Friday, May 14, 2010
Hold fire, earn a medal
The proposal is now circulating in the Kabul headquarters of the International Security Assistance Force, a command spokesman confirmed Tuesday.
“The idea is consistent with our approach,” explained Air Force Lt. Col. Tadd Sholtis. “Our young men and women display remarkable courage every day, including situations where they refrain from using lethal force, even at risk to themselves, in order to prevent possible harm to civilians. In some situations our forces face in Afghanistan, that restraint is an act of discipline and courage not much different than those seen in combat actions.”
Soldiers are often recognized for non-combat achievement with decorations such as their service’s commendation medal. But most of the highest U.S. military decorations are for valor in combat.
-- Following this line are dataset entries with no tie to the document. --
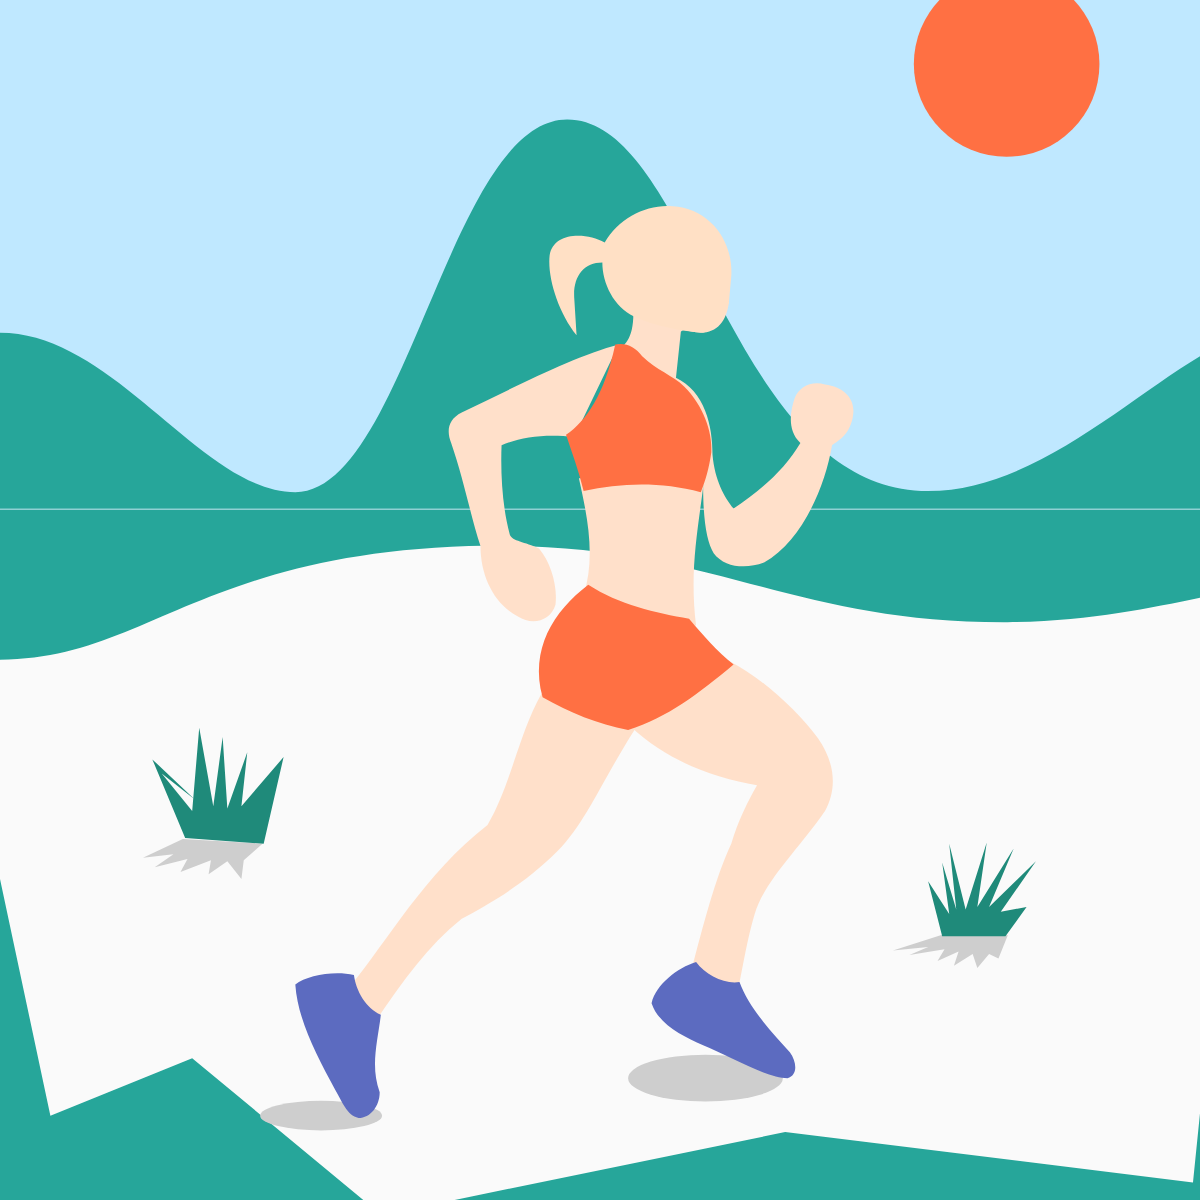
<!DOCTYPE html>
<html lang="en">
<head>
<meta charset="utf-8">
<meta name="viewport" content="width=1200">
<title>Runner in the hills</title>
<style>
:root {
  --sky: #bfe8ff;
  --sun: #ff7043;
  --hill: #26a69a;
  --horizon: #8fd0d3;
  --ground: #fafafa;
  --grass: #1f8a7a;
  --shadow: #cecece;
  --skin: #ffe0ca;
  --hair: #ffe0c5;
  --kit: #ff7043;
  --shoe: #5c6bc0;
}
* { box-sizing: border-box; }
html, body { margin: 0; width: 1200px; height: 1200px; overflow: hidden; background: var(--sky); }
.scene { display: block; width: 1200px; height: 1200px; }
.sky { fill: var(--sky); }
.sun { fill: var(--sun); }
.hill { fill: var(--hill); }
.horizon { stroke: var(--horizon); stroke-width: .7; }
.ground { fill: var(--ground); }
.grass { fill: var(--grass); }
.shadow { fill: var(--shadow); }
.skin { fill: var(--skin); }
.hair { fill: var(--hair); }
.kit { fill: var(--kit); }
.shoe { fill: var(--shoe); }
</style>
</head>
<body>
<svg class="scene" viewBox="0 0 512 512" role="img" aria-label="A woman in orange sportswear running across pale ground in front of green hills under an orange sun">
  <g id="landscape">
    <rect class="sky" width="512" height="512"/>
    <circle class="sun" cx="429.5" cy="27.3" r="39.6"/>
    <path class="hill" d="M0 142C49 142 86 210 126 210C173 210 192 51 242 51C296 51 311 209.500 396 209.500C440 209.500 480 171 512 152V512H0Z"/>
    <path class="horizon" d="M0 217.300H512"/>
    <path class="ground" d="M0 281.500C62 281 84 237 200 233C302 230 334 266 430 265.500C465 265 490 259.500 512 255V475L509 504.500L335 483L194 512H155L82 451.500L21.500 476L0 375Z"/>
  </g>

  <g id="grass-left">
    <path class="shadow" d="M112 360L78 358L61 366L74 364.500L66 370L80 366.500L77 372L90 367L89 373L97 367.500L103 375L104 367Z"/>
    <path class="grass" d="M79 357.500L65 324L83 341L69 330L82 346L85 310.500L91 344L95 314.500L97 345L105.500 321L103 344L121 323L112.500 360Z"/>
  </g>
  <g id="grass-right">
    <path class="shadow" d="M430 399L403 398.500L381 405.500L396 404L388 407.500L403 405L400 410L409 406L407 412L415 407L417 413L422 407L426 409Z"/>
    <path class="grass" d="M402 399.500L396 376L405 390L402 368L408 388L405 360L412 388L421 359.500L417 387L432.500 362L422 387L442 367.500L427 389L438 387L429 399.500Z"/>
  </g>

  <g id="runner">
    <g id="shoe-shadows">
      <ellipse class="shadow" cx="137" cy="476" rx="26" ry="6.300"/>
      <ellipse class="shadow" cx="301" cy="460" rx="33" ry="10"/>
    </g>

    <g id="back-leg">
      <path class="skin" d="M231 296C243 303 257 307 271 311C258 331 250 351 238 363C223 378 208 386 197 392C182 404 171 420 160 436L150 420C165 402 181 373 208 352C218 335 221 314 231 296Z"/>
      <path class="shoe" d="M126 420C131 416 143 414 151 416C152 423 156 430 162.500 433C161 445 158 455 162 466C162 472 158 477 153 477C148 476 146 470 143 465C135 450 127 435 126 420Z"/>
    </g>

    <g id="front-leg">
      <path class="skin" d="M311 282C325 289 340 303 349 315C356 325 357.500 336 352 346C341 362 326 376 322 390C319 400 317 412 315 422L295 414C300 395 305 375 312 360C315 350 319 342 323 335C305 332 285 325 269 310Z"/>
      <path class="shoe" d="M297 410.500C301 416 309 420 315.500 419C320 431 330 441 337 449C340 453 340.500 459 336 460C327 460 310 450 300 446C291 442 281 437 278 428C280 420 289 413 297 410.500Z"/>
    </g>

    <g id="torso">
      <path class="skin" d="M247 204H300.500C298 225 294 243 297 267L249 254C254 238 251 222 247 204Z"/>
      <path class="kit" d="M251 249.500C264 258 280 261.500 294 264C300 271 306 278 313 283.500C298 296 285 306 268 311.500C255 309 243 304 231.500 297.500C226 277 236 261 251 249.500Z"/>
    </g>

    <g id="right-arm">
      <path class="skin" d="M288 161C301 167 304 182 304 194C305 205 309 212 313 217C325 209 335 200 341.500 189C336 184 337 176 339 170C341 165 346 162.500 352 164C360 165 365 170 364 177C363 185 358 188 355 190C352 208 342 231 326 240C318 243 309 242 304.500 236C301.500 231 300 222 300 207L290 180Z"/>
    </g>

    <g id="left-arm">
      <path class="skin" d="M264 147C245 152 220 165 197 176C191 179 190.500 184 192.500 189C198 205 201 221 205 233C205 246 211 258 221 263C227 267 235 265 237 258C238 250 235 240 230 234C224 231 218.500 231 217.500 228C214.500 217 213.500 203 214 190C222 186.500 233 185 245 186.500Z"/>
    </g>

    <g id="head">
      <path class="skin" d="M270 128L308 126L311 129C310 137 306 142 299 142C295 142 292 140 290.500 141.500L288 165L264 149C269 146 271 140 270 128Z"/>
      <path class="hair" d="M258 103.500C264 93 276 87 287 88C303 89 313 103 312 118L311 129C309 136 305 141 300 142C290 141 279 139 270.500 135C262 131 257 121 257 112C249 112 244.500 118 245 127L246 143C238 133 233.500 118 234.500 109C236 99 250 99 258 103.500Z"/>
    </g>

    <path id="sports-top" class="kit" d="M262.500 147C267 146 271 148 274 152C280 158 287 160 292 165C300 173 304 184 303.500 193C302.500 200 301 205 299 210C282 205.500 265 206 249 209.500C247 201 244 193 241.500 185.500C250 180 258 168 262.500 147Z"/>
  </g>
</svg>
</body>
</html>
A medal to recognize a conscious effort to avoid a combat action would be unique.
Richard Thompson, President and Chief Counsel of the Thomas More Law Center, a national public interest law firm based in Ann Arbor, Michigan, called the idea ridiculous and dangerous.
Said Thompson, “Our troops are already doing an admirable job following the Rules of Engagement (ROE). But when the Taliban purposely uses civilians as human shields, civilian casualties are a tragic, but not uncommon result. The proposed medal will only cause the Taliban to increase their reliance on this cowardly tactic. It will encourage U.S. soldiers to do nothing in the face of danger. And it will lead to the institutionalization of inaction. We need a military that has a basis for action, not inaction.”
A four-man fire team responded as they were trained: they cleared several houses occupied by the armed insurgents. In the ensuing room-by-room, house-by-house gun battle, 8 insurgents and several civilians were killed. For their obvious heroism, the four men and Lt. Col. Chessani were rewarded with criminal courts-marital.
Continued Thompson, “We can’t have soldiers hesitating at a crucial moment when facing the enemy. It could mean their death, or the death of their comrades. Ultimately, the ‘restraint’ promoted by this award will cost American lives.”
at 12:25 PM